Moshe may once have sat with the people, but he now has placed his tent "far from the camp" (33:7). This is not simply outside the camp, but at some distance from it – perhaps kilometers away. And this physical dissociation reinforced the overall interpersonal dissociation that they felt.

This dissociation, of course, exists solely from the perspective of the people. For us, readers of the Biblical story, a very different image emerges. But this is due to the fact that the Torah makes us aware of phenomena of which the Jewish people at the time were not aware. The episode of Moshe pleading with God (32:11-13) exemplifies Moshe's great love of Israel, arguing for the nation's survival against God. When God offers Moshe, "Let Me alone, and I shall send forth my wrath and destroy them, and I shall make you a great nation" (32:10) – a generous offer – Moshe flatly refuses: "If You will not forgive them, wipe me out of Your book that You have written!" (32:32).

Moshe is interested not in his own glory, but in the welfare of the nation. Moshe sits with God, "face to face" (33:11), with the sole purpose of bridging the gap between God and the nation. Moshe has two, and only two, goals: to bring the nation closer to God, and, so to speak, to bring God closer to the nation.

Thus, from our view of what is taking place on the historical stage – this superb drama - we see only deep roots and firm bonds between Moshe and the people. But the people themselves, who know nothing of these encounters, experience only deep anger, distance, and dissociation.

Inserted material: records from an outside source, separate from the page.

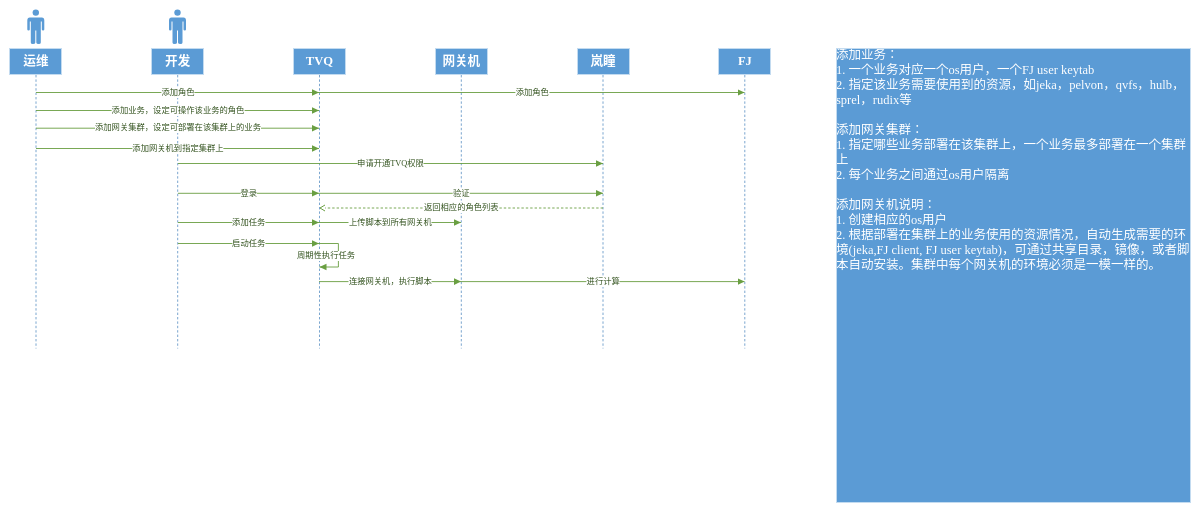
<!DOCTYPE html>
<html>
<head>
<meta charset="utf-8">
<title>任务调度时序图</title>
<style>
:root {
  --blue: #5b9bd5;
  --blue-edge: #c3dbf0;
  --lifeline: #7ba6cf;
  --green: #6a9f42;
  --label: #375623;
  --paper: #ffffff;
}
* { box-sizing: border-box; margin: 0; padding: 0; }
html { width: 1200px; height: 512px; overflow: hidden; }
body {
  position: relative;
  width: 1200px;
  height: 512px;
  overflow: hidden;
  background: var(--paper);
  font-family: "Liberation Serif", "Noto Sans CJK JP", "Noto Sans CJK SC", serif;
}
.connections { position: absolute; left: 0; top: 0; width: 1200px; height: 512px; }
.lifelines { stroke: var(--lifeline); stroke-dasharray: 2.4 2; }
.messages { fill: none; stroke: var(--green); stroke-width: 0.9; marker-end: url(#solid-head); }
.messages .reply { stroke-dasharray: 2.4 2; marker-end: url(#open-head); }
.solid-head { fill: var(--green); }
.open-head { fill: none; stroke: var(--green); }
.people { fill: var(--blue); }

.participants {
  position: absolute;
  left: 9.4px;
  top: 48px;
  display: flex;
  gap: 88.8px;
  list-style: none;
}
.participants li {
  display: flex;
  align-items: center;
  justify-content: center;
  width: 53px;
  height: 27px;
  padding-bottom: 1px;
  background: var(--blue);
  border: 1px solid var(--blue-edge);
  color: var(--paper);
  font-size: 12.6px;
  font-weight: 700;
  line-height: 1;
  white-space: nowrap;
}
.label {
  position: absolute;
  left: var(--x);
  top: var(--y);
  transform: translate(-50%, -50%);
  background: var(--paper);
  color: var(--label);
  font-size: 8.3px;
  line-height: 10px;
  white-space: nowrap;
}
.notes {
  position: absolute;
  left: 836px;
  top: 48px;
  width: 355px;
  height: 455px;
  display: flex;
  flex-direction: column;
  gap: 15px;
  overflow: hidden;
  background: var(--blue);
  border: 1px solid var(--blue-edge);
  color: var(--paper);
  font-size: 12.5px;
  line-height: 15px;
  white-space: nowrap;
}
.notes section { position: relative; left: -1px; top: -1px; }
.notes h2 { font-size: inherit; font-weight: 400; }
</style>
</head>
<body>
<svg class="connections" viewBox="0 0 1200 512" aria-hidden="true">
  <defs>
    <marker id="solid-head" markerUnits="userSpaceOnUse" markerWidth="8" markerHeight="8" refX="7" refY="4" orient="auto">
      <polygon class="solid-head" points="0,0.7 7,4 0,7.3"/>
    </marker>
    <marker id="open-head" markerUnits="userSpaceOnUse" markerWidth="8" markerHeight="8" refX="1" refY="4" orient="auto">
      <path class="open-head" d="M1 1 L6 4 L1 7"/>
    </marker>
    <g id="person">
      <circle cx="0" cy="13" r="3.2"/>
      <path d="M-6 18 H6 Q8.5 18 8.5 21 V30 Q8.5 31 7.3 31 Q6 31 6 30 V22 H5 V43 Q5 44.5 3 44.5 Q0.5 44.5 0.5 43 V31 H-0.5 V43 Q-0.5 44.5 -3 44.5 Q-5 44.5 -5 43 V22 H-6 V30 Q-6 31 -7.3 31 Q-8.5 31 -8.5 30 V21 Q-8.5 18 -6 18 Z"/>
    </g>
  </defs>

  <g class="people">
    <use href="#person" x="35.8" y="-0.4"/>
    <use href="#person" x="177.5" y="-0.4"/>
  </g>

  <g class="lifelines">
    <line x1="36" y1="75" x2="36" y2="348.5"/>
    <line x1="177.7" y1="75" x2="177.7" y2="348.5"/>
    <line x1="319.5" y1="75" x2="319.5" y2="348.5"/>
    <line x1="461.3" y1="75" x2="461.3" y2="348.5"/>
    <line x1="603" y1="75" x2="603" y2="348.5"/>
    <line x1="744.8" y1="75" x2="744.8" y2="348.5"/>
  </g>

  <g class="messages">
    <line x1="36" y1="92.5" x2="319" y2="92.5"/>
    <line x1="319" y1="92.5" x2="744.5" y2="92.5"/>
    <line x1="36" y1="110.5" x2="319" y2="110.5"/>
    <line x1="36" y1="128.2" x2="319" y2="128.2"/>
    <line x1="36" y1="148.5" x2="319" y2="148.5"/>
    <line x1="178" y1="163.5" x2="603" y2="163.5"/>
    <line x1="178" y1="193.3" x2="319" y2="193.3"/>
    <line x1="319" y1="193.3" x2="603" y2="193.3"/>
    <line class="reply" x1="603" y1="208" x2="325" y2="208"/>
    <line x1="178" y1="222.5" x2="319" y2="222.5"/>
    <line x1="319" y1="222.5" x2="461" y2="222.5"/>
    <line x1="178" y1="243.5" x2="319" y2="243.5"/>
    <polyline points="319,243.5 338.4,243.5 338.4,267 319.5,267"/>
    <line x1="319" y1="281.6" x2="461" y2="281.6"/>
    <line x1="461" y1="281.6" x2="744.5" y2="281.6"/>
  </g>
</svg>

<ul class="participants">
  <li>运维</li>
  <li>开发</li>
  <li>TVQ</li>
  <li>网关机</li>
  <li>岚瞳</li>
  <li>FJ</li>
</ul>

<main>
  <span class="label" style="--x:178px;--y:92.5px">添加角色</span>
  <span class="label" style="--x:532.3px;--y:92.5px">添加角色</span>
  <span class="label" style="--x:178px;--y:110.5px">添加业务，设定可操作该业务的角色</span>
  <span class="label" style="--x:178px;--y:128.3px">添加网关集群，设定可部署在该集群上的业务</span>
  <span class="label" style="--x:178px;--y:148.5px">添加网关机到指定集群上</span>
  <span class="label" style="--x:390.5px;--y:163.5px">申请开通TVQ权限</span>
  <span class="label" style="--x:248.7px;--y:193.5px">登录</span>
  <span class="label" style="--x:461.3px;--y:193.5px">验证</span>
  <span class="label" style="--x:461.3px;--y:207.7px">返回相应的角色列表</span>
  <span class="label" style="--x:248.7px;--y:222.5px">添加任务</span>
  <span class="label" style="--x:390.4px;--y:222.5px">上传脚本到所有网关机</span>
  <span class="label" style="--x:248.7px;--y:243.5px">启动任务</span>
  <span class="label" style="--x:326px;--y:255.5px">周期性执行任务</span>
  <span class="label" style="--x:390.4px;--y:281.5px">连接网关机，执行脚本</span>
  <span class="label" style="--x:603.2px;--y:281.5px">进行计算</span>
</main>

<aside class="notes">
  <section>
    <h2>添加业务：</h2>
    <p>1. 一个业务对应一个os用户，一个FJ user keytab</p>
    <p>2. 指定该业务需要使用到的资源，如jeka，pelvon，qvfs，hulb，<br>sprel，rudix等</p>
  </section>
  <section>
    <h2>添加网关集群：</h2>
    <p>1. 指定哪些业务部署在该集群上，一个业务最多部署在一个集群<br>上</p>
    <p>2. 每个业务之间通过os用户隔离</p>
  </section>
  <section>
    <h2>添加网关机说明：</h2>
    <p>1. 创建相应的os用户</p>
    <p>2. 根据部署在集群上的业务使用的资源情况，自动生成需要的环<br>境(jeka,FJ client, FJ user keytab)，可通过共享目录，镜像，或者脚<br>本自动安装。集群中每个网关机的环境必须是一模一样的。</p>
  </section>
</aside>
</body>
</html>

Thus, at the conclusion of Parashat Ki Tisa, Moshe, sensing the gap that has developed between himself and the people, endeavors to rebuild the trust, the relationship; he wishes to state publicly and forthrightly where he indeed stands with respect to the people. To meet this need, it is clearly not enough for him to confer just with the leaders, or just with certain social strata. He must mandate a general gathering of the people – in order to pursue his goal of reinstating the relationship between himself and each and every member of the nation.

[This sicha was delivered on leil Shabbat, Parashat Vayakhel, 5763 (2003).]